Your goal
Provide only the number of lines below that hold "leaf".

........

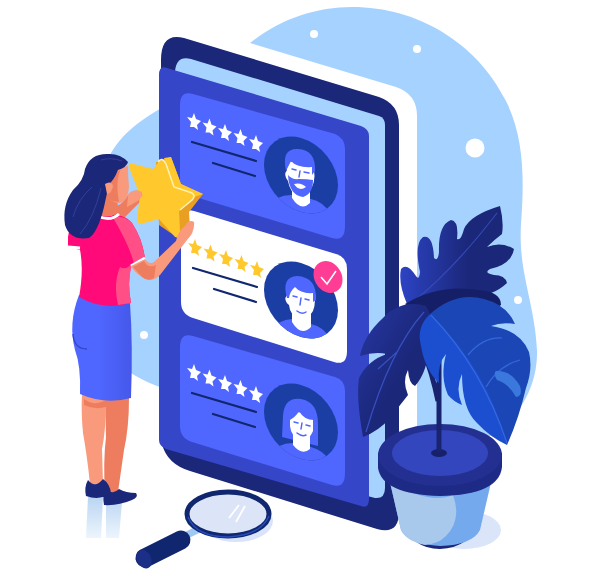
<!DOCTYPE html>
<html lang="en">
<head>
<meta charset="utf-8">
<title>Customer reviews illustration</title>
<style>
:root {
  --sky: #a6d2ff;
  --navy: #1b2779;
  --ink: #10276f;
  --panel: #3546c9;
  --card: #4f66ff;
  --disc: #1a3ea3;
  --gold: #ffc92e;
  --amber: #e9a022;
  --pink: #ff0a78;
  --rose: #ff4f86;
  --skin: #f99a7c;
  --tan: #ee7d60;
  --leaf: #1b4fd0;
}
html, body { margin: 0; background: #fff; overflow: hidden; }
svg { display: block; width: 600px; height: 573px; }
.sky { fill: var(--sky); }
.navy { fill: var(--navy); }
.panel { fill: var(--panel); }
.card { fill: var(--card); }
.disc { fill: var(--disc); }
.gold { fill: var(--gold); }
.amber { fill: var(--amber); }
.pink { fill: var(--pink); }
.rose { fill: var(--rose); }
.skin { fill: var(--skin); }
.tan { fill: var(--tan); }
.white { fill: #fff; }
.rule { stroke: var(--ink); stroke-width: 2.2; fill: none; stroke-linecap: round; }
.feature { stroke: var(--card); stroke-width: 1.5; fill: none; stroke-linecap: round; }
</style>
</head>
<body>
<svg viewBox="0 0 600 573" role="img" aria-label="A woman places a gold star on a list of customer reviews shown on a large phone">
  <defs>
    <path id="star" d="M0-8 2-2 7 0 3 4 4 9 0 6-4 6-3 1-7-4-2-3Z"/>
    <g id="rating">
      <use href="#star"/>
      <use href="#star" x="15.5" y="5.5"/>
      <use href="#star" x="31" y="11"/>
      <use href="#star" x="46.5" y="16"/>
      <use href="#star" x="62" y="22"/>
    </g>
    <path id="review-lines" class="rule" d="M-2 21 62 40M19 42 61 55"/>
    <circle id="avatar-disc" r="37" transform="matrix(1 .28 0 1 0 0)"/>
    <clipPath id="avatar-clip"><use href="#avatar-disc"/></clipPath>
    <linearGradient id="leaf-back-fill" x1="0" y1="0" x2="1" y2="0">
      <stop offset="0" stop-color="#2c43c4"/><stop offset=".6" stop-color="#1b2779"/>
    </linearGradient>
    <linearGradient id="leaf-left-fill" x1="0" y1="0" x2="1" y2="1">
      <stop offset="0" stop-color="#2637a4"/><stop offset=".55" stop-color="#1b2779"/>
    </linearGradient>
    <linearGradient id="skirt-fill" x1="0" y1="0" x2="1" y2="0">
      <stop offset=".45" stop-color="#4f66ff"/><stop offset="1" stop-color="#4558ea"/>
    </linearGradient>
    <linearGradient id="reflection-fill" x1="0" y1="0" x2="0" y2="1">
      <stop offset="0" stop-color="#b9d5f2"/><stop offset="1" stop-color="#edf5fd"/>
    </linearGradient>
  </defs>

  <g id="backdrop">
    <path class="sky" d="M250 43C280 19 316 7 352 7C418 7 477 43 506 101C525 139 524 183 521 224C518 273 535 303 537 351C538 396 507 445 440 452L250 405C210 402 162 394 128 371C98 350 92 309 96 268C98 238 92 190 109 157C121 133 142 119 170 103Z"/>
    <g class="white">
      <circle cx="314" cy="34" r="4"/><circle cx="417" cy="49" r="4"/>
      <circle cx="475" cy="148" r="9.5"/><circle cx="518" cy="300" r="4"/><circle cx="144" cy="335" r="4"/>
    </g>
  </g>

  <g id="phone">
    <path class="white" d="M180 37 250 43 396 87Q417 94 417 116V500Q417 515 399 520Z"/>
    <path class="navy" d="M161 60Q161 32 184 38L379 97Q399 104 399 125V512Q399 535 377 529L190 471Q167 464 162 444Z"/>
    <path class="sky" d="M175 72Q176 55 191 59L379 116Q385 118 385 125V488Q385 499 375 498L360 494Z"/>
    <path class="panel" d="M159 75Q159 65 167 68L361 126Q369 129 369 136V499Q369 509 361 506L166 449Q159 446 159 440Z"/>
  </g>

  <g id="review-first">
    <path class="card" d="M180 105Q180 90 193 94L335 134Q345 138 345 149V226Q345 242 332 238L192 196Q180 192 180 180Z"/>
    <use class="white" href="#rating" x="194" y="121"/>
    <use href="#review-lines" x="194" y="121"/>
    <g transform="translate(301 175)">
      <use class="disc" href="#avatar-disc"/>
      <g clip-path="url(#avatar-clip)">
        <path class="card" d="M-34 32Q-24 19-8 20L10 24Q28 28 34 50H-34Z"/>
        <path class="white" d="M-9 14V23Q0 37 9 28V14Z"/>
        <path class="white" d="M-14-14 11-10Q16 1 11 12Q5 22-3 20Q-11 18-13 6Q-18 0-14-5Z"/>
        <path class="card" d="M-15-4Q-20-27-3-26Q15-25 14-4L11 0V-8Q-4-7-10-14Z"/>
        <path class="card" d="M-13 0Q-9 5-2 4Q6 4 12 5Q12 19 2 22Q-12 20-13 0ZM-7 9Q-2 17 5 12Q0 7-7 9Z"/>
        <path class="feature" d="M-9-6-5-5M3-3 8-2M-1-4-2 2"/>
      </g>
    </g>
  </g>

  <g id="review-selected">
    <path class="white" d="M181 222Q181 207 194 211L336 254Q347 257 347 269V351Q347 366 334 362L193 318Q181 314 181 302Z"/>
    <use class="gold" href="#rating" x="195" y="247"/>
    <use href="#review-lines" x="195" y="247"/>
    <g transform="translate(301 300)">
      <use class="disc" href="#avatar-disc"/>
      <g clip-path="url(#avatar-clip)">
        <path class="card" d="M-34 33Q-22 19-9 19L10 24Q28 28 34 50H-34Z"/>
        <path class="white" d="M-9 12V22Q0 37 10 27V12Z"/>
        <path class="white" d="M-13-15 12-10Q16 0 12 11Q6 21-2 19Q-11 15-12 5Q-18 0-14-5Z"/>
        <path class="card" d="M-14-2Q-20-23-4-24Q16-23 15 0L12 2V-7Q0-6-6-13Q-11-9-12-2Z"/>
        <path class="feature" d="M-8-4-4-3M4-1 8 0M0-2-1 5M-4 11Q1 15 5 12"/>
      </g>
    </g>
    <circle r="14.5" fill="#ff3d95" transform="matrix(1 .2 0 1.08 328 277)"/>
    <path d="M321 277 327 284 336 271" fill="none" stroke="#fff" stroke-width="1.6"/>
  </g>

  <g id="review-third">
    <path class="card" d="M180 347Q180 332 193 336L335 377Q345 380 345 391V473Q345 489 332 485L192 442Q180 438 180 426Z"/>
    <use class="white" href="#rating" x="194" y="372"/>
    <use href="#review-lines" x="194" y="372"/>
    <g transform="translate(301 422)">
      <use class="disc" href="#avatar-disc"/>
      <g clip-path="url(#avatar-clip)">
        <path class="card" d="M-18-6Q-17-25 0-23Q17-20 17 2V24L-19 15Z"/>
        <path class="card" d="M-34 33Q-22 21-9 21L10 25Q28 30 34 50H-34Z"/>
        <path class="white" d="M-8 10V23Q1 34 9 27V10Z"/>
        <path class="white" d="M-11-9Q0-12 12-4V9Q8 19 0 18Q-10 15-11 4Z"/>
        <path class="card" d="M-13-1Q-12-16-1-18Q9-16 13-2Q3-2-2-11Q-5-5-13-1Z"/>
        <path class="feature" d="M-7 0-3 1M5 3 9 4M1 1 0 7M-4 11Q1 15 5 13"/>
      </g>
    </g>
  </g>

  <g id="woman">
    <path fill="url(#reflection-fill)" d="M88 497H103L101 538H86ZM106 503 122 502 119 538H106Z"/>
    <g id="legs">
      <path class="tan" d="M105 398H129Q129 428 124 450L118 492 105 494Q103 462 106 437Z"/>
      <path class="skin" d="M82 394 106 399Q106 430 102 449L103 484 90 484Q87 455 83 433Q81 412 82 394Z"/>
      <path class="tan" d="M84 399Q95 407 106 400V407Q94 410 84 405Z"/>
      <path class="navy" d="M88 480Q95 489 103 479Q110 484 111 493Q100 501 86 496Q84 487 88 480ZM106 488Q112 496 119 489Q126 493 136 493Q139 497 132 500Q118 506 104 505Q102 495 106 488Z"/>
    </g>
    <g id="far-arm">
      <path class="tan" d="M110 207Q121 208 128 195Q133 189 141 191Q146 197 136 206L122 220 108 221Z"/>
    </g>
    <path id="skirt" fill="url(#skirt-fill)" d="M79 295Q104 309 130 303Q133 345 131 398Q105 405 80 394Q81 366 75 350Q68 323 79 295Z"/>
    <path d="M73 334Q74 349 87 349" fill="none" stroke="#3546c9" stroke-width="1.3"/>
    <g id="shirt">
      <path class="pink" d="M68 237Q70 221 82 218L106 214Q125 214 132 223Q143 240 145 259L131 266Q127 282 131 303Q103 311 79 297Q84 270 80 250L68 247Z"/>
      <path class="rose" d="M112 216Q126 216 132 223Q143 240 145 259L134 264Q130 246 112 216ZM120 267Q126 271 132 263Q127 283 131 303L118 305Q113 284 120 267Z"/>
      <path d="M68 247 80 248M131 266 145 258" fill="none" stroke="#fff" stroke-width="3"/>
      <path d="M98 216Q110 222 119 214" fill="none" stroke="#fff" stroke-width="3"/>
    </g>
    <g id="head">
      <path class="tan" d="M103 183 117 199Q119 208 116 214Q107 219 98 214Z"/>
      <path class="skin" d="M110 169 128 166Q128 178 129 187Q128 201 120 203Q107 203 106 188Z"/>
      <path class="tan" d="M121 169Q115 180 119 202L112 201Q105 197 106 181Z"/>
      <path class="navy" d="M128 162Q127 167 118 170Q114 180 109 184L104 207Q98 232 89 238Q70 241 65 225Q62 205 73 190Q84 180 85 169Q90 154 107 154Q120 153 128 162Z"/>
      <path d="M80 234Q94 218 101 188M73 217Q78 199 92 187M101 160Q111 157 122 161" fill="none" stroke="#33409a" stroke-width="1"/>
      <path class="skin" d="M105 184Q111 180 113 186Q112 193 107 194Z"/>
    </g>
  </g>

  <g id="gold-star">
    <path class="amber" d="M156 162 171 157 181 184 203 194 189 212 190 229 178 238 159 225Z"/>
    <path class="gold" d="M130 163Q127 165 130 170L140 195 137 219Q138 226 144 223L159 219 175 237Q180 239 180 232L179 211 193 200Q197 196 191 193L174 187 165 162Q161 156 158 163L153 169Z"/>
    <path class="gold" d="M164 158 171 157 181 184 203 194 194 197 174 187Z"/>
    <path d="M158 162Q162 156 166 164L174 187 192 193Q196 196 192 200L180 210" fill="none" stroke="#fff0b8" stroke-width="1.5"/>
    <path class="skin" d="M128 195Q133 188 142 192Q144 197 136 202L127 207Z"/>
  </g>
  <g id="near-arm">
    <path class="skin" d="M131 266 145 259Q149 265 154 262L176 241Q178 231 185 226Q189 219 194 222Q195 232 187 240L160 275Q151 284 142 277Q135 273 131 266Z"/>
    <path class="tan" d="M133 267 144 261Q148 269 156 265L154 278Q148 282 142 277Z"/>
  </g>

  <g id="magnifier">
    <ellipse cx="236" cy="521" rx="37" ry="21" fill="#d9e3fa"/>
    <path d="M183 537 203 527" stroke="#9fc9f3" stroke-width="7"/>
    <path d="M145 558 181 540" stroke="#10276f" stroke-width="19" stroke-linecap="round"/>
    <ellipse cx="144" cy="559" rx="7" ry="10" fill="#1b2f86" transform="rotate(-28 144 559)"/>
    <ellipse cx="228" cy="514" rx="41" ry="22" fill="#dce4f7" stroke="#10276f" stroke-width="5"/>
    <path d="M188 517Q196 537 229 537Q261 535 269 516" fill="none" stroke="#274bb8" stroke-width="1.5"/>
    <path d="M229 518 239 505M236 522 245 506" stroke="#fff" stroke-width="1.8"/>
  </g>

  <g id="plant">
    <ellipse cx="464" cy="530" rx="37" ry="19" fill="#dbe5fa"/>
    <g id="pot">
      <path class="navy" d="M400 520Q412 549 440 549Q470 548 480 520Z"/>
      <path fill="#75a9ee" d="M388 474H493L480 530Q472 545 440 546Q408 544 401 530Z"/>
      <path fill="#a8c8ec" d="M390 482Q430 505 453 495Q462 520 446 536Q438 544 425 545Q406 541 401 530Z"/>
      <path fill="#1d2a86" d="M378 453H502V467Q499 495 440 496Q382 494 378 468Z"/>
      <ellipse cx="440" cy="455" rx="62" ry="31" fill="#232f91"/>
      <ellipse cx="440" cy="453" rx="48" ry="23" fill="#3446be"/>
      <ellipse cx="439" cy="453" rx="8" ry="4" fill="#17216b"/>
    </g>
    <path d="M439 452V350Q439 310 455 285M438 401Q432 372 423 350" fill="none" stroke="#18246f" stroke-width="5"/>
    <g id="leaf-back">
      <path fill="url(#leaf-back-fill)" d="M407 304Q398 283 401 269Q407 262 416 276Q419 281 420 272Q414 244 423 237Q433 234 434 258Q438 262 439 252Q438 225 451 220Q459 221 457 239Q461 241 464 229Q470 215 500 206Q504 222 502 234Q494 240 487 247Q501 241 514 249Q511 265 490 269Q483 273 494 275Q505 275 507 283Q490 299 464 296Q434 293 407 304Z"/>
      <path d="M413 302Q455 268 497 213" fill="none" stroke="#3549b8" stroke-width="1.2"/>
    </g>
    <path id="leaf-shade" fill="#151f68" d="M405 304Q440 282 486 291Q501 294 501 305L460 334 425 322Z"/>
    <g id="leaf-left">
      <path fill="url(#leaf-left-fill)" d="M426 306Q401 299 383 318Q364 335 360 356Q375 351 387 354Q368 360 359 378Q356 398 363 437Q379 431 391 417Q382 403 388 389Q390 404 397 409L408 395Q402 381 408 370Q409 384 415 386Q426 374 429 350Q438 327 426 306Z"/>
      <path d="M424 312Q390 350 366 432M397 352 378 369" fill="none" stroke="#3650c0" stroke-width="1.2"/>
    </g>
    <g id="leaf-front">
      <path fill="#1a47b5" d="M430 314Q456 291 484 299Q507 305 515 324Q501 322 491 326Q520 330 529 352Q533 369 526 388Q519 418 507 445Q479 397 430 314Z"/>
      <path fill="var(--leaf)" d="M430 314Q416 327 421 346Q425 370 439 383Q437 364 446 354Q440 377 448 395Q454 402 462 405Q455 388 462 374Q462 409 477 423Q490 437 507 445Q488 370 430 314Z"/>
      <path d="M431 315Q482 368 507 443M468 355Q483 337 502 338M486 387Q498 366 520 360" fill="none" stroke="#3567df" stroke-width="1.2"/>
      <path fill="#3a78dd" d="M496 371Q511 370 520 386Q523 396 516 397Q509 384 497 380Q493 373 496 371Z"/>
    </g>
  </g>
</svg>
</body>
</html>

........

Written answer
10